Locate each line with the string "leaf" in the listing below and copy it.

■ Supplied records
>>>
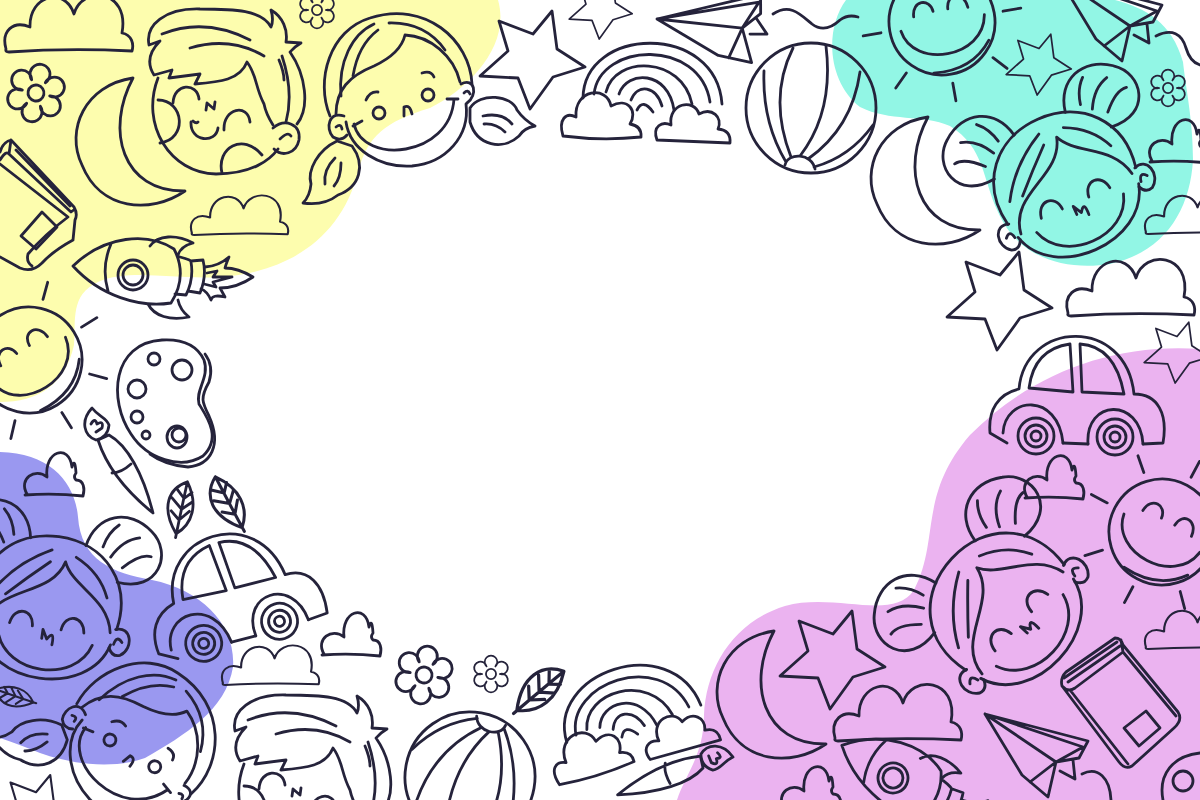
<!DOCTYPE html>
<html lang="en">
<head>
<meta charset="utf-8">
<title>Children's doodle frame</title>
<style>
:root{--paper:#fff;--ink:#25233b;--yellow:#fdfdae;--teal:#92f6e5;--pink:#ebb3f0;--purple:#9a98f0}
html,body{margin:0;width:1200px;height:800px;overflow:hidden;background:var(--paper)}
svg{display:block}
.doodles{fill:none;stroke:var(--ink);stroke-width:2.8;stroke-linecap:round;stroke-linejoin:round}
.doodles .dot{fill:var(--ink);stroke:none}
.doodles path,.doodles circle,.doodles polygon,.doodles ellipse{vector-effect:non-scaling-stroke}
</style>
</head>
<body>
<svg width="1200" height="800" viewBox="0 0 1200 800" role="img" aria-label="Frame of childhood doodles around an empty white centre">
<defs>
<path id="cloud" d="M-62 27C-67 9-55-2-38 5C-39-27-3-36 6-8C14-37 62-33 54 11C64 13 66 22 64 29Q0 26-59 30Q-63 30-62 27Z"/>
<path id="cloudlet" d="M-28 17C-37 2-20-10-8 0C-11-26 14-34 17-10Q20-20 21-4Q18 0 21 3C29 3 30 12 28 19Q0 16-30 18"/>
<polygon id="star" points="19,-48 24,-10 52,8 20,18 -3,50 -15,19 -53,17 -25,-8 -34,-38 0,-25"/>
<g id="flower">
  <path d="M14 0A10 10 0 1 1 7 12A10 10 0 1 1-7 12A10 10 0 1 1-14 0A10 10 0 1 1-7-12A10 10 0 1 1 7-12A10 10 0 1 1 14 0Z"/>
  <circle r="8"/>
</g>
<g id="sun">
  <circle r="53"/>
  <path d="M-27-10C-26-27-8-26-7-12M8-12C9-28 27-27 28-10M-42 2C-36 42 36 43 43 0M-17 49Q22 53 43 26"/>
  <path d="M0 62V80M44 44L56 57M62 0H80M44-44L57-56M0-62V-80M-44-44L-57-56M-62 0H-80M-44 44L-57 57"/>
</g>
<path id="moon" d="M133 78C85 85 65 130 82 165C100 210 150 215 185 191C122 192 105 130 133 78Z"/>
<g id="boy">
  <path d="M158 78C140 125 170 173 216 174C252 174 270 160 278 149M282 56Q294 92 286 122"/>
  <path d="M149 45C145 25 165 8 200 9C235 9 262 10 271 27Q274 20 271 10C283 17 288 30 286 42L301 43Q294 47 290 52C306 75 310 108 297 124M149 45L160 41C148 53 147 64 154 75L172 70L169 78L200 74L195 84C220 82 240 80 247 62C257 75 255 87 264 104Q266 114 273 125"/>
  <path d="M162 34Q205 17 250 40M190 48Q230 36 264 56M279 60Q284 72 284 80"/>
  <path d="M273 128C285 118 301 124 299 140C296 154 282 157 274 149M280 139Q288 131 291 136"/>
  <path d="M173 103C174 83 197 82 199 99M224 130C223 108 248 103 250 122M206 110L207 103L214 109L215 102M191 122C190 142 216 144 218 128M193 121Q196 124 198 122M158 100C184 100 188 139 160 143M222 173C216 148 243 132 262 155"/>
</g>
<g id="pigtail-girl">
  <path d="M330 116C315 80 330 30 370 18C425 0 470 40 472 84M346 122C350 150 380 168 412 166C446 163 470 136 466 104M336 114C336 90 349 76 374 66C391 58 402 48 405 35C430 36 454 56 460 82"/>
  <path d="M341 96C338 62 352 34 374 24M353 76Q358 45 378 30M389 23Q425 22 445 50"/>
  <path d="M344 116C329 111 325 128 333 137Q341 142 347 135M336 127Q341 123 342 129M461 84C475 77 478 95 467 103M464 93Q468 89 470 94"/>
  <path d="M470 108C480 92 512 95 517 110Q524 120 535 126Q524 128 519 136C503 151 477 146 470 122ZM483 116Q502 112 512 124M484 124Q496 123 505 132"/>
  <path d="M337 141C318 150 307 170 311 184Q310 196 303 203Q324 206 338 195C360 187 366 165 352 146ZM335 158Q323 170 325 184M341 163Q341 178 334 186"/>
  <circle class="dot" cx="379" cy="113" r="6"/><circle class="dot" cx="428" cy="95" r="6"/>
  <path d="M404 116V107Q410 104 412 114M354 124C363 165 450 158 454 99M353 126L362 121M447 99L458 99M366 100Q370 91 378 92M422 73Q431 70 434 77"/>
</g>
<g id="bun-girl">
  <path d="M-70 12C-79-36-47-72 0-72C47-72 79-36 70 12M-66 28C-51 85 51 85 66 28"/>
  <path d="M-62 26C-56-16 0-10 10-48C20-24 58-18 64 16M-59-8Q-40-40-5-58M-45-8Q-25-28-5-46M20-54Q46-42 56-18"/>
  <path d="M-64-35C-107-30-115-72-91-90C-66-110-34-100-28-67M64-35C107-30 115-72 91-90C66-110 34-100 28-67"/>
  <path d="M-54-59Q-64-78-80-82M-67-50Q-83-67-94-65M-45-68Q-48-83-58-92M54-59Q64-78 80-82M67-50Q83-67 94-65M45-68Q48-83 58-92"/>
  <path d="M-69 12C-84 6-90 28-77 37Q-69 40-65 31M-77 24Q-71 17-69 27M69 12C84 6 90 28 77 37Q69 40 65 31M77 24Q71 17 69 27"/>
  <path d="M-37 20C-34 2-15 3-14 20M15 20C17 2 36 3 38 20M-3 31V22L2 31Q9 20 8 36M-47 31C-34 72 36 72 48 31"/>
</g>
<g id="rocket">
  <path d="M73 266C105 235 148 232 174 249Q188 276 171 303C140 308 100 296 73 266ZM111 244Q101 267 108 291M150 246C158 235 176 234 193 243Q181 246 178 255M148 304C154 316 170 321 189 317Q180 310 178 300M180 257Q192 260 191 262Q194 279 186 295L175 294M191 261L203 260Q207 276 200 293L188 291"/>
  <path d="M205 267Q219 266 229 257Q226 264 225 268Q238 268 253 277Q237 288 220 288L225 297Q212 294 211 300Q207 291 201 289M207 273L217 271L213 277L232 277L213 282L216 287L204 284"/>
  <circle cx="133" cy="275" r="15"/><circle cx="133" cy="275" r="10"/>
</g>
<g id="brush">
  <path d="M92 408C80 421 84 436 96 440Q108 437 109 425C106 417 99 417 92 408ZM91 424Q95 417 97 424Q104 420 102 428L96 432M98 440L109 435C127 445 143 473 153 513C127 492 107 468 98 440ZM112 473Q121 473 131 464"/>
</g>
<g id="leaf">
  <path d="M0 28C-19 4-14-16 4-25C18-4 15 16 0 28ZM0 32Q2 0 4-25M1 14L-8 6M2 3L-9-7M3-8L-5-16M1 14L10 4M2 3L12-6M3-8L10-15"/>
</g>
<g id="car">
  <path d="M1007 443L990 433C988 410 998 394 1019 389C1025 320 1126 316 1134 394C1158 394 1168 414 1163 443L1143 444M1063 443L1088 444"/>
  <path d="M1029 388Q1034 349 1070 344L1073 392ZM1080 344Q1115 346 1124 394L1082 392ZM1003 433C1005 396 1058 392 1063 443M1088 444C1085 399 1140 397 1143 444"/>
  <circle cx="1036" cy="436" r="18"/><circle cx="1036" cy="436" r="11"/><circle class="dot" cx="1036" cy="436" r="5"/>
  <circle cx="1115" cy="437" r="18"/><circle cx="1115" cy="437" r="11"/><circle class="dot" cx="1115" cy="437" r="5"/>
</g>
<g id="rainbow">
  <path d="M583 98C584 26 716 22 722 104M594 94C600 42 700 38 710 102M606 92C615 55 682 56 692 104M619 94C627 70 668 70 674 110M631 100C638 83 656 86 662 106M637 110Q643 98 653 112"/>
  <path d="M563 136C558 119 566 112 576 117C574 89 607 85 611 106C628 97 638 111 630 124Q642 126 641 137Q602 141 563 136ZM657 140C652 126 662 121 671 125C668 103 694 98 699 114C712 107 723 117 718 129Q731 130 730 143Z"/>
</g>
<g id="ball">
  <circle cx="811" cy="108" r="65"/>
  <path d="M785 165C788 152 812 153 815 169M786 162Q762 122 764 71M791 157Q768 98 793 48M800 156Q834 112 826 46M808 159Q852 128 860 72M814 167Q850 157 873 125"/>
</g>
<g id="plane">
  <path d="M985 714L1088 741L1079 758L1056 762L1048 797L1022 775ZM985 714L1083 747L1056 762ZM985 714L1056 762L1030 782M1060 771L1075 779L1073 760"/>
</g>
</defs>

<g id="colour-blobs">
  <path fill="var(--yellow)" d="M0 0H498C511 45 470 88 430 108C385 122 368 135 358 172C342 235 292 272 220 277C175 280 130 268 98 282C70 295 76 320 74 345C65 385 38 402 0 402Z"/>
  <path fill="var(--teal)" d="M846 0C824 30 828 82 860 107C890 122 922 114 950 126C985 148 982 178 998 212C1018 258 1065 271 1110 264C1165 252 1190 210 1193 160C1193 120 1186 90 1183 62C1172 22 1145 8 1115 0Z"/>
  <path fill="var(--pink)" d="M1200 349C1110 343 1030 375 970 435C918 495 940 540 914 590C893 622 835 592 785 606C733 622 706 668 704 715C704 755 685 775 677 800H1200Z"/>
  <path fill="var(--purple)" d="M0 452C50 453 75 482 78 517C81 560 112 573 152 580C202 590 236 625 233 667C226 710 185 735 145 758C105 772 60 760 40 753Q18 744 0 738Z"/>
</g>

<g class="doodles">
  <g id="top-left">
    <use href="#cloud" transform="translate(68 22)"/>
    <use href="#flower" transform="translate(36 93) rotate(12)"/>
    <use href="#flower" transform="translate(317 10) scale(.63)"/>
    <use href="#moon"/>
    <use href="#boy"/>
    <use href="#pigtail-girl"/>
    <use href="#cloud" transform="translate(239 214) scale(.76 .7)"/>
    <g id="open-book">
      <path d="M0 152Q3 142 11 140L74 207Q78 214 75 220L73 240Q53 251 42 263Q32 273 20 268L0 257M0 160Q6 150 9 154L71 212L75 209M0 164L68 217Q44 235 28 254Q26 262 32 266M9 154L11 140M16 150L70 206"/>
      <polygon points="21,236 42,212 57,227 36,249"/>
    </g>
    <use href="#rocket"/>
    <use href="#sun" transform="translate(29 360) rotate(-32)"/>
  </g>

  <g id="top-right">
    <use href="#star" transform="translate(533 59)"/>
    <use href="#star" transform="translate(601 9) scale(.6)"/>
    <use href="#rainbow"/>
    <use href="#plane" transform="translate(657 19) rotate(-28) translate(-985 -714)"/>
    <path d="M773 14C790 3 800 14 812 24Q825 34 840 20Q848 14 858 17"/>
    <use href="#ball"/>
    <use href="#sun" transform="translate(942 22) rotate(-10)"/>
    <use href="#star" transform="translate(1039 64) scale(.62)"/>
    <use href="#plane" transform="translate(74 -736)"/>
    <path d="M1156 36C1172 28 1182 34 1186 48Q1190 62 1200 65"/>
    <use href="#flower" transform="translate(1168 88) scale(.63)"/>
    <use href="#moon" transform="translate(795 39)"/>
    <use href="#bun-girl" transform="translate(1067 185) rotate(-24)"/>
    <use href="#cloudlet" transform="translate(1180 144)"/>
    <use href="#cloud" transform="translate(1193 213) scale(.76 .7)"/>
    <use href="#star" transform="translate(1000 300)"/>
    <use href="#cloud" transform="translate(1130 286)"/>
    <use href="#star" transform="translate(1177 352) scale(.62)"/>
  </g>

  <g id="bottom-left">
    <g id="palette">
      <path d="M162 340C112 343 108 400 131 434C147 459 181 470 203 456C222 438 207 417 199 404C195 390 210 377 204 360C196 343 180 339 162 340Z"/>
      <path d="M205 354Q214 366 209 382C200 398 202 402 209 416C222 445 211 465 188 467Q165 465 150 454"/>
      <circle cx="154" cy="359" r="6"/><circle cx="182" cy="370" r="10"/><circle cx="137" cy="389" r="9"/><circle cx="137" cy="417" r="6"/><circle cx="146" cy="435" r="4"/><ellipse cx="177" cy="437" rx="10" ry="11"/><circle cx="179" cy="435" r="7"/>
    </g>
    <use href="#brush"/>
    <use href="#cloudlet" transform="translate(55 477)"/>
    <use href="#leaf" transform="translate(180 506) rotate(8)"/>
    <use href="#leaf" transform="translate(226 502) rotate(-32) scale(1.08)"/>
    <use href="#bun-girl" transform="translate(49 608) rotate(8)"/>
    <use href="#car" transform="translate(241 632) rotate(-17) translate(-1075 -436)"/>
    <use href="#cloudlet" transform="translate(352 637)"/>
    <use href="#cloud" transform="translate(270 664) scale(.76 .7)"/>
    <use href="#leaf" transform="translate(13 697) rotate(-75) scale(.75)"/>
    <use href="#pigtail-girl" transform="translate(132 753) rotate(51) translate(-403 -104)"/>
    <use href="#star" transform="translate(36 811) scale(.75)"/>
    <use href="#boy" transform="translate(86 686)"/>
    <use href="#flower" transform="translate(424 675) rotate(10)"/>
    <use href="#flower" transform="translate(491 674) scale(.63)"/>
    <use href="#leaf" transform="translate(540 688) rotate(46) scale(1.15)"/>
    <use href="#ball" transform="translate(470 777) rotate(190) translate(-811 -108)"/>
    <use href="#rainbow" transform="translate(637 748) rotate(-18) translate(-648 -125)"/>
    <use href="#brush" transform="translate(733 757) rotate(102) translate(-92 -408)"/>
  </g>

  <g id="bottom-right">
    <use href="#car"/>
    <use href="#cloudlet" transform="translate(1055 480)"/>
    <use href="#sun" transform="translate(1162 532) rotate(28)"/>
    <use href="#bun-girl" transform="translate(1006 609) rotate(-47) scale(1.03)"/>
    <use href="#cloud" transform="translate(1193 628) scale(.76 .7)"/>
    <use href="#moon" transform="translate(641 553)"/>
    <use href="#star" transform="translate(833 659)"/>
    <use href="#cloud" transform="translate(897 711)"/>
    <use href="#rocket" transform="translate(893 778) rotate(24) translate(-133 -275)"/>
    <use href="#cloudlet" transform="translate(812 791)"/>
    <g id="closed-book">
      <path d="M1062 686Q1060 678 1066 672L1115 638Q1121 638 1123 645L1178 712Q1183 720 1174 728L1132 766Q1125 770 1119 762L1062 686Q1068 693 1075 688L1123 652L1121 640M1070 690L1128 764M1064 678L1117 642M1068 682L1120 646M1123 652L1176 716"/>
      <polygon points="1124,728 1146,711 1160,728 1139,746"/>
    </g>
    <use href="#plane"/>
    <path d="M1082 774C1098 766 1110 778 1111 800"/>
    <path d="M1163 800C1158 774 1173 756 1200 753"/>
    <circle cx="1183" cy="781" r="10"/>
  </g>
</g>
</svg>
</body>
</html>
<<<
■ Result of the exercise
<g id="leaf">
    <use href="#leaf" transform="translate(180 506) rotate(8)"/>
    <use href="#leaf" transform="translate(226 502) rotate(-32) scale(1.08)"/>
    <use href="#leaf" transform="translate(13 697) rotate(-75) scale(.75)"/>
    <use href="#leaf" transform="translate(540 688) rotate(46) scale(1.15)"/>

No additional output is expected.